Dan Taylor, head of cyber security at NHS Digital, the body that advises the UK’s National Health Service on cyber security, says the use of Windows XP persists in some unexpected parts of the NHS because of this problem. “You wouldn’t throw out your MRI scanner because it’s got XP,” he says.
Businesses — both those running legacy systems and the security consultants helping them with their data security — are learning that the most practical solution often involves accepting some level of security risk.
“In the past, the approach was to do nothing: the security challenge didn’t outweigh the risk of bringing the enterprise to a halt,” says Salvatore Sinno, chief security architect for Europe at IT company Unisys. “Now the approach is around three fundamental strategies: hardening the legacy systems; doing a formal risk assessment of a particular system to identify what elements are most at risk, and replacing that part of the system; and, in some industries, replacing the legacy system completely.”
Mr Sinno says there are several options open to organisations unable or unwilling to replace legacy systems.
“Businesses are putting more effort into having a better understanding of what damage security incidents can do,” he says. “At the same time they are starting to realise that it’s [about] how you respond to the security breach.”

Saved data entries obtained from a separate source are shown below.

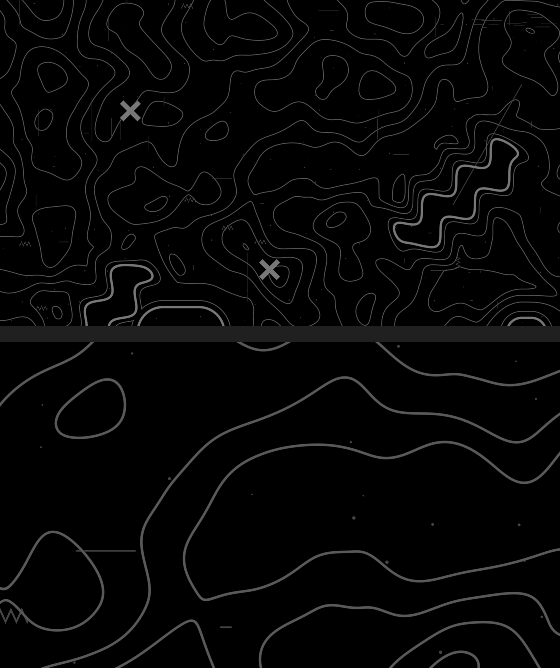
Top, the full canvas; bottom, a detail of the centre.
A WebGL 1 fragment shader for this pattern:

```glsl
precision highp float;
// Grey topographic contours on black, with bold outlines, crosses and worn scratches.

#define LEVEL_STEP 0.2
#define BASE_SCALE 3.4
#define DETAIL_SCALE 7.5
#define DETAIL_GAIN 0.35
#define WARP_AMOUNT 0.05
#define THIN_HALF_WIDTH 0.0013
#define BOLD_HALF_WIDTH 0.0036
#define THIN_GREY 0.35
#define BOLD_GREY 0.47
#define SCRATCH_GREY 0.27
#define SPECK_SCALE 22.0

uniform vec2 u_resolution;

float hash(vec2 p) {
  return fract(sin(dot(p, vec2(127.1, 311.7))) * 43758.55);
}

vec2 hash2(vec2 p) {
  return vec2(hash(p), hash(p + 19.3));
}

float cornerSlope(vec2 cell, vec2 offset) {
  float angle = 6.2832 * hash(cell);
  return dot(vec2(cos(angle), sin(angle)), offset);
}

float gradientNoise(vec2 p) {
  vec2 i = floor(p), f = p - i;
  vec2 u = f * f * f * (f * (f * 6.0 - 15.0) + 10.0);
  vec2 e = vec2(1.0, 0.0);
  return mix(mix(cornerSlope(i, f), cornerSlope(i + e, f - e), u.x),
             mix(cornerSlope(i + e.yx, f - e.yx), cornerSlope(i + 1.0, f - 1.0), u.x), u.y);
}

// Capsule from a to b whose axis swings sideways in waves.
float wavyCapsule(vec2 p, vec2 a, vec2 b, float radius, float swing) {
  float len = length(b - a);
  vec2 along = (b - a) / len, q = p - a;
  vec2 s = vec2(dot(q, along), dot(q, vec2(-along.y, along.x)));
  s.y += swing * sin(s.x * 46.0);
  s.x -= clamp(s.x, 0.0, len);
  return length(s) - radius;
}

float boldShapes(vec2 p) {
  float d = wavyCapsule(p, vec2(1.27, 0.28), vec2(1.55, 0.51), 0.045, 0.026);
  d = min(d, wavyCapsule(p, vec2(0.26, -0.06), vec2(0.41, 0.15), 0.045, 0.022));
  d = min(d, wavyCapsule(p, vec2(0.5, -0.02), vec2(0.61, -0.02), 0.078, 0.0));
  return min(d, wavyCapsule(p, vec2(1.6, -0.02), vec2(1.63, -0.02), 0.045, 0.0));
}

// x: height of the terrain, y: distance to the bold shapes.
vec2 field(vec2 p) {
  vec2 q = p + WARP_AMOUNT * vec2(gradientNoise(p * 6.0 + 7.0), gradientNoise(p * 6.0 + 41.0));
  float height = gradientNoise(q * BASE_SCALE + 3.0)
               + DETAIL_GAIN * gradientNoise(q * DETAIL_SCALE + 23.0);
  float bold = boldShapes(p);
  return vec2(mix(bold * 5.0, height, smoothstep(0.02, 0.1, bold)), bold);
}

float stroke(float d, float halfWidth, float px) {
  return 1.0 - smoothstep(halfWidth - 0.5 * px, halfWidth + 0.5 * px, d);
}

float cross45(vec2 p) {
  p = abs(vec2(p.x + p.y, p.x - p.y) * 0.7071);
  vec2 d = vec2(max(p.x, p.y), min(p.x, p.y)) - vec2(0.038, 0.0075);
  return max(d.x, d.y);
}

float segment(vec2 p, vec2 a, vec2 b) {
  vec2 q = p - a, d = b - a;
  return length(q - d * clamp(dot(q, d) / dot(d, d), 0.0, 1.0));
}

float scratches(vec2 p, float aspect, float px) {
  float ink = stroke(segment(p, vec2(1.6, 0.74), vec2(1.39, 0.372)), 0.0012, px);
  for (int i = 0; i < 48; i++) {
    float n = float(i);
    vec2 r = hash2(vec2(n, 4.7)), s = hash2(vec2(n, 9.1));
    vec2 start = r * vec2(aspect, 1.0);
    vec2 run = vec2(0.0, 0.012 + 0.15 * s.x * s.x * s.x);
    if (s.y > 0.65) run = vec2(run.y * 0.6, 0.0);
    // The last strokes gather as dashes in the upper right.
    if (n > 35.0) {
      start = vec2(aspect - 0.28, 0.91) + r * vec2(0.24, 0.045);
      run = vec2(0.01 + 0.05 * s.x, 0.0);
    }
    ink = max(ink, stroke(segment(p, start, start + run), 0.0009, px) * (0.5 + 0.5 * s.y));
  }
  // Small zigzag scribbles.
  for (int i = 0; i < 7; i++) {
    vec2 r = hash2(vec2(float(i), 31.7));
    vec2 q = p - r * vec2(aspect, 1.0);
    if (r.x > 0.5) q = q.yx;
    float zigzag = abs(q.y - 0.024 * (abs(fract(q.x * 90.0) - 0.5) - 0.25)) * 0.6;
    ink = max(ink, stroke(max(zigzag, abs(q.x) - 0.016), 0.0014, px));
  }
  return ink;
}

float specks(vec2 p, float px) {
  vec2 cell = floor(p * SPECK_SCALE), r = hash2(cell + 63.0);
  vec2 q = fract(p * SPECK_SCALE) - 0.2 - 0.6 * r;
  return step(0.86, hash(cell + 5.0)) * stroke(length(q) / SPECK_SCALE, 0.0007 + 0.0012 * r.y, px);
}

void main() {
  float px = 1.0 / u_resolution.y, aspect = u_resolution.x * px;
  vec2 p = gl_FragCoord.xy * px, h = vec2(0.001, 0.0);

  // Dividing by the slope keeps every contour equally wide.
  vec2 f = field(p);
  vec2 dx = (field(p + h) - f) / h.x, dy = (field(p + h.yx) - f) / h.x;
  vec2 slope = sqrt(dx * dx + dy * dy) + 0.0001;
  float contour = abs(fract(f.x / LEVEL_STEP) - 0.5) * LEVEL_STEP / slope.x;
  float thin = stroke(contour, THIN_HALF_WIDTH, px) * smoothstep(0.009, 0.014, f.y);
  float bold = stroke(abs(f.y) / slope.y, BOLD_HALF_WIDTH, px);
  float marks = min(cross45(p - vec2(0.4, 0.66)), cross45(p - vec2(0.827, 0.173)));

  float grey = max(thin * THIN_GREY, max(scratches(p, aspect, px), specks(p, px)) * SCRATCH_GREY);
  grey = max(grey, max(bold, stroke(marks, 0.0, px)) * BOLD_GREY);
  gl_FragColor = vec4(vec3(grey), 1.0);
}
```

An anonymous reporting culture can help organisations learn from cyber security mistakes, but just as vital is an awareness of the extent to which legacy systems are still in use. “If you count pharmacists, there are 40,000 NHS organisations,” says Mr Taylor, who is trying to find out how many of them still use Windows XP. “What we don’t know is the scale of the problem. Once we know . . . we can work out the different strategies to move them off [legacy systems] as soon as possible.”